• What to work on: Type the listing below out again exactly. No images.
----------------
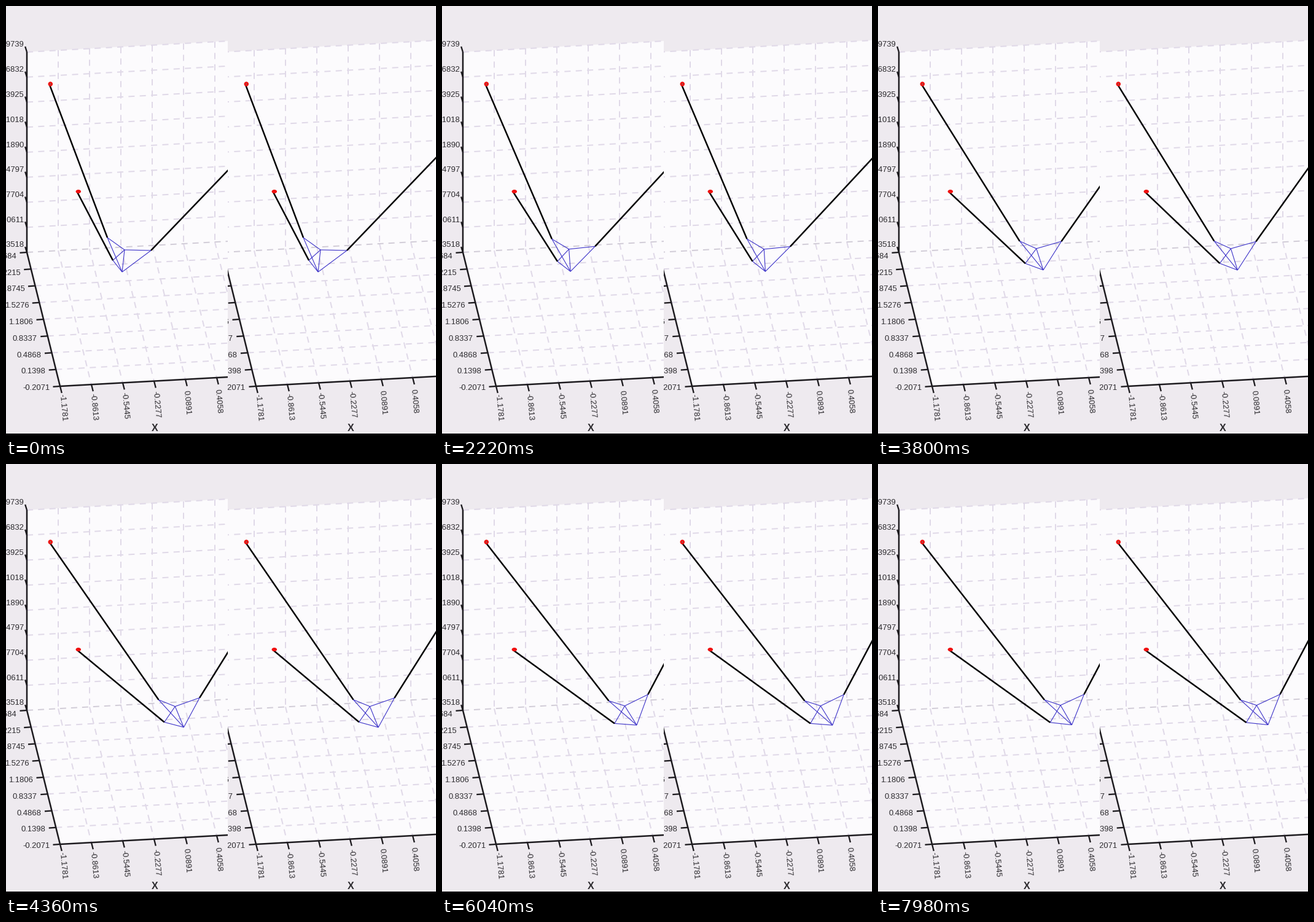
Animation, 700 px wide and 700 px high, one loop 8 s. Source, as a matplotlib script:

```python
import numpy as np
import matplotlib.pyplot as plt
from matplotlib.animation import FuncAnimation
from matplotlib.collections import LineCollection
from matplotlib.patches import Ellipse, Polygon

SIZE, DPI = 700, 100
PX = 72 / DPI
TICK = 20            # ms per drawn frame
LOOP = 8000

PAPER, SHEET = "#eeeaef", "#fcfbfd"
AXIS, INK = "#1c1a1e", "#2e2c30"
GRID, SEAM = "#e0d9e8", "#d2cdd8"
BLUE, RED = "#3a30c8", "#f01010"

# Room: corner point and the step per tick along x, y and z
CORNER = np.array([34.0, 401.0])
STEP_X = np.array([51.0, -2.8])
STEP_Y = np.array([6.75, 27.25])
STEP_Z = np.array([0.0, -40.75])
FAR = 7.2

# Moving frame: arms from the hub (three leg ends and the lower tip),
# as complex offsets at both ends of the tilt
ANCHORS = np.array([[70.5, 127], [116, 303], [430, 196]])
ARMS = np.array([-28 - 20j, -19 + 17j, 43 + 1j, -4 + 36j])
TURNED = np.array([-26 - 8j, -16.5 + 29j, 37.5 - 19j, 20 + 31j])
HUB, TIP = 4, 3
EDGES = [(HUB, i) for i in range(4)] + [(TIP, i) for i in range(3)]
SWING = 149          # steps from one end of the swing to the other
LAG = 1.5            # the right view trails a little


def ease(n):
    return (1 - np.cos(np.pi * n / SWING)) / 2


def smooth(u):
    return u * u * (3 - 2 * u)


def pose(n):
    n = max(n, 0)
    hub = 193 + 105 * smooth(ease(n)) + 1j * (397 - 0.025 * n)
    arms = ARMS * (TURNED / ARMS) ** ease(n + 4)
    points = np.append(hub + arms, hub)
    return np.column_stack([points.real, points.imag])


def step_index(ms):
    """Uneven playback: three steps per 140 ms, held 20, 100 and 20 ms."""
    cycle, rest = divmod(ms, 140)
    return 3 * cycle + (rest >= 20) + (rest >= 120)


def add_lines(ax, segs, color, width, z, dash="solid"):
    lines = LineCollection(segs, colors=color, linewidths=width * PX,
                           linestyles=[dash], zorder=z, capstyle="butt")
    ax.add_collection(lines, autolim=False)
    return lines


def label(ax, x, y, text, size=13, **kw):
    ax.text(x, y, text, fontsize=size * PX, family="Liberation Sans",
            color=INK, clip_on=True, zorder=4, **kw)


def draw_room(ax):
    top, front = CORNER + 8 * STEP_Z, CORNER + 8 * STEP_Y
    far = FAR * STEP_X
    for a in (top, front):
        ax.add_patch(Polygon([a, a + far, CORNER + far, CORNER],
                             fc=SHEET, ec=SHEET, lw=0.5, zorder=1))

    rows = [CORNER + i * s for s in (STEP_Z, STEP_Y) for i in range(1, 9)]
    grid = [(p, p + far) for p in rows[:-1]]
    for i in range(1, 8):
        p = CORNER + i * STEP_X
        grid += [(p + 8 * STEP_Z, p), (p, p + 8 * STEP_Y)]
    add_lines(ax, grid, GRID, 2, 2, (0, (5, 4.2)))
    add_lines(ax, [(CORNER, CORNER + far)], SEAM, 2, 2, (0, (5, 4)))

    add_lines(ax, [(top, CORNER), (CORNER, front), (front, front + far)],
              AXIS, 2.5, 3)
    ticks = []
    for i in range(9):
        z, y, x = CORNER + i * STEP_Z, CORNER + i * STEP_Y, front + i * STEP_X
        ticks += [(z, z + (-2.8, -9)), (y, y + (-11.5, 0.8)),
                  (x, x + (2.8, 11))]
    add_lines(ax, ticks, AXIS, 2.3, 3)

    for i in range(9):
        label(ax, 29.5, 62 + 40.75 * i, f"{0.9739 - 0.290713 * i:.4f}",
              ha="right", va="center_baseline")
        label(ax, 71 - 6.75 * i, 620.5 - 26.75 * i,
              f"{-0.20712 + 0.34694 * i:.4f}",
              ha="right", va="center_baseline")
    for i in range(6):
        label(ax, 91.5 + 50.7 * i, 632 - 1.7 * i,
              f"{-1.1781 + 0.316788 * i:.4f}", rotation=-85,
              rotation_mode="anchor", ha="left", va="center_baseline")
    label(ax, 242, 691.5, "X", 16, weight="bold", ha="center", va="baseline")

    for x, y, w, h in ((72.3, 127, 7.5, 7.5), (117.8, 302, 8.5, 6)):
        ax.add_patch(Ellipse((x, y), w, h, fc=RED, ec="none", zorder=7))
    ax.add_patch(Ellipse((72.3, 127), 2.6, 2.6, fc="#a85048", ec="none",
                         zorder=8))
    ax.axhspan(696.3, SIZE, color="black", lw=0, zorder=9)


class View:
    def __init__(self, fig, left, right, start, lag):
        ax = fig.add_axes([left / SIZE, 0, (right - left) / SIZE, 1])
        ax.set_xlim(start, start + right - left)
        ax.set_ylim(SIZE, 0)
        ax.axis("off")
        draw_room(ax)
        self.lag = lag
        self.frame = add_lines(ax, [], BLUE, 1.1, 5)
        self.legs = add_lines(ax, [], "black", 2.5, 6)

    def show(self, n):
        p = pose(n - self.lag)
        self.frame.set_segments([p[list(e)] for e in EDGES])
        self.legs.set_segments(list(zip(ANCHORS, p[:3])))


fig = plt.figure(figsize=(SIZE / DPI, SIZE / DPI), dpi=DPI, facecolor=PAPER)
views = [View(fig, 0, 361, 0, 0), View(fig, 361, 700, 42, LAG)]


def update(k):
    n = step_index(k * TICK)
    for view in views:
        view.show(n)
    return []


anim = FuncAnimation(fig, update, frames=LOOP // TICK, interval=TICK,
                     repeat=True, repeat_delay=0)
plt.show()
```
----------------
• Written answer:
Animation, 700 px wide and 700 px high, one loop 8 s. Source, as a matplotlib script:

```python
import numpy as np
import matplotlib.pyplot as plt
from matplotlib.animation import FuncAnimation
from matplotlib.collections import LineCollection
from matplotlib.patches import Ellipse, Polygon

SIZE, DPI = 700, 100
PX = 72 / DPI
TICK = 20            # ms per drawn frame
LOOP = 8000

PAPER, SHEET = "#eeeaef", "#fcfbfd"
AXIS, INK = "#1c1a1e", "#2e2c30"
GRID, SEAM = "#e0d9e8", "#d2cdd8"
BLUE, RED = "#3a30c8", "#f01010"

# Room: corner point and the step per tick along x, y and z
CORNER = np.array([34.0, 401.0])
STEP_X = np.array([51.0, -2.8])
STEP_Y = np.array([6.75, 27.25])
STEP_Z = np.array([0.0, -40.75])
FAR = 7.2

# Moving frame: arms from the hub (three leg ends and the lower tip),
# as complex offsets at both ends of the tilt
ANCHORS = np.array([[70.5, 127], [116, 303], [430, 196]])
ARMS = np.array([-28 - 20j, -19 + 17j, 43 + 1j, -4 + 36j])
TURNED = np.array([-26 - 8j, -16.5 + 29j, 37.5 - 19j, 20 + 31j])
HUB, TIP = 4, 3
EDGES = [(HUB, i) for i in range(4)] + [(TIP, i) for i in range(3)]
SWING = 149          # steps from one end of the swing to the other
LAG = 1.5            # the right view trails a little


def ease(n):
    return (1 - np.cos(np.pi * n / SWING)) / 2


def smooth(u):
    return u * u * (3 - 2 * u)


def pose(n):
    n = max(n, 0)
    hub = 193 + 105 * smooth(ease(n)) + 1j * (397 - 0.025 * n)
    arms = ARMS * (TURNED / ARMS) ** ease(n + 4)
    points = np.append(hub + arms, hub)
    return np.column_stack([points.real, points.imag])


def step_index(ms):
    """Uneven playback: three steps per 140 ms, held 20, 100 and 20 ms."""
    cycle, rest = divmod(ms, 140)
    return 3 * cycle + (rest >= 20) + (rest >= 120)


def add_lines(ax, segs, color, width, z, dash="solid"):
    lines = LineCollection(segs, colors=color, linewidths=width * PX,
                           linestyles=[dash], zorder=z, capstyle="butt")
    ax.add_collection(lines, autolim=False)
    return lines


def label(ax, x, y, text, size=13, **kw):
    ax.text(x, y, text, fontsize=size * PX, family="Liberation Sans",
            color=INK, clip_on=True, zorder=4, **kw)


def draw_room(ax):
    top, front = CORNER + 8 * STEP_Z, CORNER + 8 * STEP_Y
    far = FAR * STEP_X
    for a in (top, front):
        ax.add_patch(Polygon([a, a + far, CORNER + far, CORNER],
                             fc=SHEET, ec=SHEET, lw=0.5, zorder=1))

    rows = [CORNER + i * s for s in (STEP_Z, STEP_Y) for i in range(1, 9)]
    grid = [(p, p + far) for p in rows[:-1]]
    for i in range(1, 8):
        p = CORNER + i * STEP_X
        grid += [(p + 8 * STEP_Z, p), (p, p + 8 * STEP_Y)]
    add_lines(ax, grid, GRID, 2, 2, (0, (5, 4.2)))
    add_lines(ax, [(CORNER, CORNER + far)], SEAM, 2, 2, (0, (5, 4)))

    add_lines(ax, [(top, CORNER), (CORNER, front), (front, front + far)],
              AXIS, 2.5, 3)
    ticks = []
    for i in range(9):
        z, y, x = CORNER + i * STEP_Z, CORNER + i * STEP_Y, front + i * STEP_X
        ticks += [(z, z + (-2.8, -9)), (y, y + (-11.5, 0.8)),
                  (x, x + (2.8, 11))]
    add_lines(ax, ticks, AXIS, 2.3, 3)

    for i in range(9):
        label(ax, 29.5, 62 + 40.75 * i, f"{0.9739 - 0.290713 * i:.4f}",
              ha="right", va="center_baseline")
        label(ax, 71 - 6.75 * i, 620.5 - 26.75 * i,
              f"{-0.20712 + 0.34694 * i:.4f}",
              ha="right", va="center_baseline")
    for i in range(6):
        label(ax, 91.5 + 50.7 * i, 632 - 1.7 * i,
              f"{-1.1781 + 0.316788 * i:.4f}", rotation=-85,
              rotation_mode="anchor", ha="left", va="center_baseline")
    label(ax, 242, 691.5, "X", 16, weight="bold", ha="center", va="baseline")

    for x, y, w, h in ((72.3, 127, 7.5, 7.5), (117.8, 302, 8.5, 6)):
        ax.add_patch(Ellipse((x, y), w, h, fc=RED, ec="none", zorder=7))
    ax.add_patch(Ellipse((72.3, 127), 2.6, 2.6, fc="#a85048", ec="none",
                         zorder=8))
    ax.axhspan(696.3, SIZE, color="black", lw=0, zorder=9)


class View:
    def __init__(self, fig, left, right, start, lag):
        ax = fig.add_axes([left / SIZE, 0, (right - left) / SIZE, 1])
        ax.set_xlim(start, start + right - left)
        ax.set_ylim(SIZE, 0)
        ax.axis("off")
        draw_room(ax)
        self.lag = lag
        self.frame = add_lines(ax, [], BLUE, 1.1, 5)
        self.legs = add_lines(ax, [], "black", 2.5, 6)

    def show(self, n):
        p = pose(n - self.lag)
        self.frame.set_segments([p[list(e)] for e in EDGES])
        self.legs.set_segments(list(zip(ANCHORS, p[:3])))


fig = plt.figure(figsize=(SIZE / DPI, SIZE / DPI), dpi=DPI, facecolor=PAPER)
views = [View(fig, 0, 361, 0, 0), View(fig, 361, 700, 42, LAG)]


def update(k):
    n = step_index(k * TICK)
    for view in views:
        view.show(n)
    return []


anim = FuncAnimation(fig, update, frames=LOOP // TICK, interval=TICK,
                     repeat=True, repeat_delay=0)
plt.show()
```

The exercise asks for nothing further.